2. Motivated (OK, desperate) home sellers
The December seller is likely to be serious and motivated—and therefore more open to negotiation. So what you might lack in choice of available homes could be balanced out by dealing with a more flexible seller.
Most sellers have a compelling reason for putting their house on the market during the holidays. (Let’s face it: It’s no holiday party for them to have strangers wandering through their house.) They might be facing a relocation and want to get their kids settled before the new term. Or they might just be feeling some stress if they listed their home in the fall and it’s still languishing post–Turkey Day, making them just a little more desperate and anxious to deal.
Many sellers might also want a contract in hand for tax advantages. If it's a rental property on which they incurred a loss, they are likely to want to take the deduction this calendar year, Wasson says.
Another tax-related reason: If sellers are likely to make a hefty profit and have a salary raise set to kick in on Jan. 1, they might be subject to a higher capital gains tax on their home sale in the coming year. In this scenario, sellers may want to unload a property before the new year.
Sellers are exempt from paying capital gains tax on the first $250,000 in proceeds from a home sale for a single person, or $500,000 for a couple. After that, the capital gains tax kicks in, based on their income bracket.
3. Tax advantages
In case you weren't aware, the tax benefits go both ways, notes Realtor® Al Cannistra with Texas Premier Realty in San Antonio. Buying now can help you save in April and beyond. Homeownership brings numerous tax perks, from deducting mortgage interest to property taxes. (Update: The House of Representatives just passed its version of the GOP proposed tax plan, which would cap the property tax deduction at $10,000. The House bill also would only allow homeowners to deduct the interest on mortgages up to $500,000, down from the current $1 million.)
Some states also might have a homeowner’s tax exemption, says Cannistra: “If your state does, closing the deal by Dec. 31 rather than waiting for the first week of the new year can make a year’s difference in whether or not you get that valuable tax savings.”
Also, many closing fees are tax-deductible if you itemize—although you should always double-check with your accountant about any tax questions.
4. A realistic picture of the house
What house doesn’t look amazing in the typical spring buying season, with newly planted flowers and plenty of sunlight streaming through the windows? Checking it out during the miserable winter season, on the other hand, might give you a more accurate idea of what you might be living with the rest of the year.
In addition to seeing the house, warts and all, you can check for issues that you'd notice only during cold weather.
“Maybe there's a bedroom in the home that doesn't get sufficient heat, or the front door gets jammed in icy conditions," says Wasson. "Inspectors are less likely to catch these issues with the home when they check them out of season."

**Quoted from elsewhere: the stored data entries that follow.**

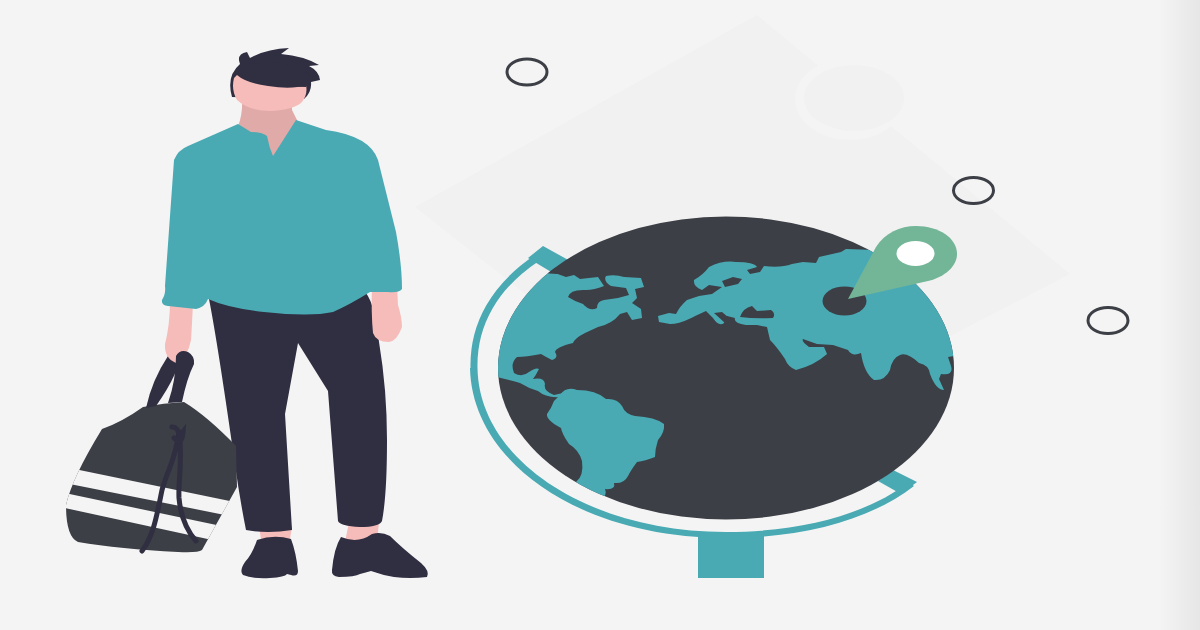
<!DOCTYPE html>
<html lang="en">
<head>
<meta charset="utf-8">
<title>Traveller and globe</title>
<style>
:root {
  --paper: #f4f4f4;
  --paper-shade: #f1f1f1;
  --teal: #4aaab4;
  --slate: #3c3f46;
  --ink: #302e41;
  --skin: #f6bcba;
  --skin-shade: #dfaaa8;
  --green: #72b697;
  --white: #ffffff;
}
html, body { margin: 0; background: var(--paper); overflow: hidden; }
.scene { display: block; width: 1200px; height: 630px; }
.teal { fill: var(--teal); }
.slate { fill: var(--slate); }
.ink { fill: var(--ink); }
.skin { fill: var(--skin); }
.skin-shade { fill: var(--skin-shade); }
.shade { fill: var(--paper-shade); }
.paper { fill: var(--paper); }
.green { fill: var(--green); }
.white { fill: var(--white); }
.ring { fill: none; stroke: var(--slate); stroke-width: 3; }
.arc { fill: none; stroke: var(--teal); stroke-width: 7; }
.cord { fill: none; stroke: var(--ink); stroke-width: 5; stroke-linecap: round; }
</style>
</head>
<body>
<svg class="scene" viewBox="0 0 1200 630" role="img" aria-label="A traveller with a duffel bag standing beside a globe with a map pin">
  <defs>
    <linearGradient id="edge-fade">
      <stop offset="0" stop-color="#f4f4f4"/>
      <stop offset="1" stop-color="#e6e6e6"/>
    </linearGradient>
    <clipPath id="globe-clip"><ellipse cx="726" cy="368" rx="228" ry="151.5"/></clipPath>
    <clipPath id="bag-clip">
      <path id="bag-shape" d="M102 429 Q122 422 143 407 Q164 403 184 402 Q207 416 236 446 L237 487 L202 550 Q198 553 178 552 Q120 549 78 542 Q66 537 66 505 Q72 478 102 429Z"/>
    </clipPath>
    <ellipse id="ring" class="ring" rx="20" ry="13"/>
  </defs>

  <g id="backdrop">
    <rect class="paper" width="1200" height="630"/>
    <rect x="1160" width="40" height="630" fill="url(#edge-fade)"/>
    <polygon class="shade" points="757,15 1070,274 726,452 415,207"/>
    <ellipse cx="850" cy="99" rx="55" ry="41" fill="#f4f4f4"/>
    <ellipse cx="854" cy="98" rx="50" ry="33" fill="#f1f1f1"/>
  </g>

  <g id="rings">
    <use href="#ring" x="527" y="72"/>
    <use href="#ring" x="973.5" y="190.500"/>
    <use href="#ring" x="1108" y="320.500"/>
  </g>

  <g id="globe-stand">
    <rect class="teal" x="698" y="533" width="66" height="45"/>
    <path class="arc" d="M537 258 C495 286 473 324 474 368"/>
    <path class="teal" d="M470 368 C472 462 580 538 726 538 C803 538 870 520 914 486 L909 482 C866 515 800 532 726 532 C588 532 479 460 477.500 368Z"/>
    <polygon class="teal" points="528,258 543,246 590,272 576,287"/>
    <polygon class="teal" points="878,481 893,470 917,482 901,494"/>
  </g>

  <g id="globe">
    <ellipse class="slate" cx="726" cy="368" rx="228" ry="151.5"/>
    <g clip-path="url(#globe-clip)">
      <path id="north-america" class="teal" d="M490 385 L490 330 L545 274 L552 272 L566 277 L574 275 L580 279 L598 277 L604 286 Q594 290 586 290 Q570 289 568 297 Q574 301 583 304 Q590 312 597 308 Q597 301 604 300 L618 298 L629 295 L626 288 L611 286 Q603 281 606 276 Q615 274 624 277 L641 278 L644 287 L635 289 L637 298 L632 303 L641 309 L642 318 L632 320 L627 312 L620 314 Q612 324 598 327 L585 333 Q575 338 573 343 Q556 347 555 352 Q559 358 552 360 Q546 357 541 354 Q526 357 517 357 Q510 363 514 373 Q522 378 529 372 Q536 367 539 369 Q536 375 533 379 Q544 377 545 384 Q543 391 554 395 L563 393 L560 397 Q546 398 538 391 Q528 388 520 383 Q505 379 490 375Z"/>
      <path id="south-america" class="teal" d="M560 395 Q566 386 577 390 Q596 390 606 399 Q617 398 622 406 Q625 414 635 416 Q655 417 664 424 Q665 432 658 440 Q655 449 655 457 Q645 461 637 462 Q631 470 628 476 Q624 484 614 483 Q616 490 605 489 Q608 496 600 499 L590 500 L576 482 Q584 476 582 461 Q579 450 569 444 Q562 434 561 428 Q546 420 547 414 Q551 409 554 401Z"/>
      <path id="eurasia" class="teal" d="M659 322 L658 316 L669 313 L676 314 Q680 306 687 300 L699 296 L712 294 L722 287 L709 285 L702 290 Q693 287 694 280 Q703 275 709 267 Q723 260 736 262 Q754 262 757 267 L747 270 L750 274 L760 272 L764 266 Q781 268 792 264 L803 262 L816 263 L819 257 L841 252 L846 249 L875 250 L896 258 L960 320 L960 355 L948 357 L951 366 Q954 376 941 374 L939 379 L944 390 Q936 390 930 374 Q929 365 919 363 Q907 352 900 355 Q892 358 890 370 Q885 381 874 380 Q864 373 861 353 Q852 357 848 350 L833 345 L817 344 L803 339 Q801 341 809 347 L824 347 L827 354 Q815 365 796 370 Q788 367 785 359 Q777 347 770 340 L767 327 L757 325 L746 325 Q733 323 735 318 L727 316 L724 323 Q719 327 713 318 L706 311 Q695 316 689 319 Q679 324 670 324Z"/>
      <path id="inland-seas" class="slate" d="M740 317 Q743 308 752 306 L757 311 L771 310 Q776 313 773 318 Q755 319 740 317Z M714 313 L722 312 Q727 317 732 319 L725 323Z M722 281 L733 277 L742 279 L738 284 L725 287Z M545 264 L563 270 L557 274 L542 273Z"/>
    </g>
  </g>

  <g id="map-pin">
    <ellipse class="slate" cx="844.500" cy="301" rx="22" ry="14.500"/>
    <path class="green" d="M848 299 L876 247 C885 233 900 226 916 226 C939 226 957 238 957 254 C957 266 945 277 928 281Z"/>
    <ellipse class="white" cx="915.500" cy="253.500" rx="19" ry="12.500"/>
  </g>

  <g id="traveller">
    <g id="feet">
      <polygon class="skin" points="259,526 292,526 289,546 262,546"/>
      <polygon class="skin" points="349,522 379,522 377,542 345,542"/>
      <path class="ink" d="M257 540 Q274 534 291 539 Q296 552 298 571 Q298 577 291 575 L287 574 Q285 577 270 578 Q252 579 243 575 Q239 571 245 562 Q252 555 257 540Z"/>
      <path class="ink" d="M341 537 Q358 544 372 534 Q381 531 390 536 Q402 548 421 563 Q430 571 427 577 Q410 579 394 577 Q382 575 371 571 Q364 573 360 574 Q355 577 339 577 Q331 576 332 570 Q334 548 341 537Z"/>
    </g>

    <path id="trousers" class="ink" d="M209 299 L366 293 Q375 305 379 342 Q387 390 387 440 Q387 495 382 521 Q379 527 360 527 Q340 526 338 521 L328 391 L298 343 L285 414 L292 530 Q268 534 246 530 Q240 500 235 465 Q218 345 209 299Z"/>

    <g id="bag">
      <use href="#bag-shape" class="slate"/>
      <g clip-path="url(#bag-clip)">
        <polygon class="paper" points="60,466 240,503 240,518 60,482"/>
        <polygon class="paper" points="60,492 240,530 240,546 60,507"/>
      </g>
      <g id="bag-cords">
        <path class="cord" d="M142 551 C154 535 157 514 162 490 C168 468 175 462 179 432"/>
        <path class="cord" d="M179 432 C183 460 178 480 179 498 C181 520 188 532 196 541"/>
        <path class="cord" d="M172 427 Q177 426 180 436 L183 432 Q182 446 174 438"/>
      </g>
      <path id="strap-back" class="ink" d="M146 408 Q152 380 168 356 L181 351 Q180 372 156 406Z"/>
    </g>

    <g id="hands">
      <path class="skin" d="M170 300 L193 302 Q192 325 191 340 Q188 357 176 363 Q164 358 165 344 Q170 325 170 300Z"/>
      <path class="skin" d="M372 285 L397 285 L398 305 Q402 318 402 327 Q397 341 389 342 Q376 342 373 333 Q371 313 372 285Z"/>
    </g>
    <path id="strap-front" class="ink" d="M168 403 Q176 380 176 356 Q180 349 188 352 Q195 356 194 364 Q187 378 182 402Z"/>

    <g id="head">
      <path class="skin-shade" d="M242 98 L292 98 L292 110 L299 124 L273 158 L262 138 L238 126 Q243 114 242 98Z"/>
      <path class="ink" d="M232 97 Q226 76 240 64 Q236 54 247 52 L250 58 Q266 49 289 48 L281 54 Q304 56 319 65 L309 66 Q319 71 320 80 L311 82 Q312 92 304 99Z"/>
      <path class="skin" d="M234 78 Q231 90 237 100 Q249 111 270 111 Q294 110 302 102 Q308 94 306 85 Q292 90 268 86 Q246 83 237 75Z"/>
      <path class="ink" d="M237 74 Q250 86 306 87 L311 75 L280 62 L245 64Z"/>
    </g>

    <path id="shirt" class="teal" d="M238 124 L251 132 Q262 132 267 136 Q269 147 273 156 L296 120 L326 130 Q370 136 378 160 L396 232 Q402 265 402 289 Q399 293 388 292 L370 292 Q349 305 333 312 Q310 317 264 312 Q228 308 208 299 Q205 307 196 309 L168 306 Q161 305 162 300 Q166 294 165 286 L174 160 Q178 150 188 146Z"/>
  </g>
</svg>
</body>
</html>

Of course, don’t forget that issues that crop up more during summer will be less accessible—such as how well the air conditioning works or what the roof really looks like under all that snow and ice—so make sure that your home inspector does a thorough job on those fronts, too.
5. Greater accessibility to professionals
“Since December is usually a slower month all around, you will have easier access to movers, inspectors, and mortgage brokers,” says Jennifer Sommers with Sotheby's International Realty in Boca Raton, FL.
In addition, motivated real estate agents will bend over backward to provide service with fewer client demands and will share your desire to get it done and in the books before the new year rolls around. Ditto on your mortgage broker, who is bound to speed your closing through.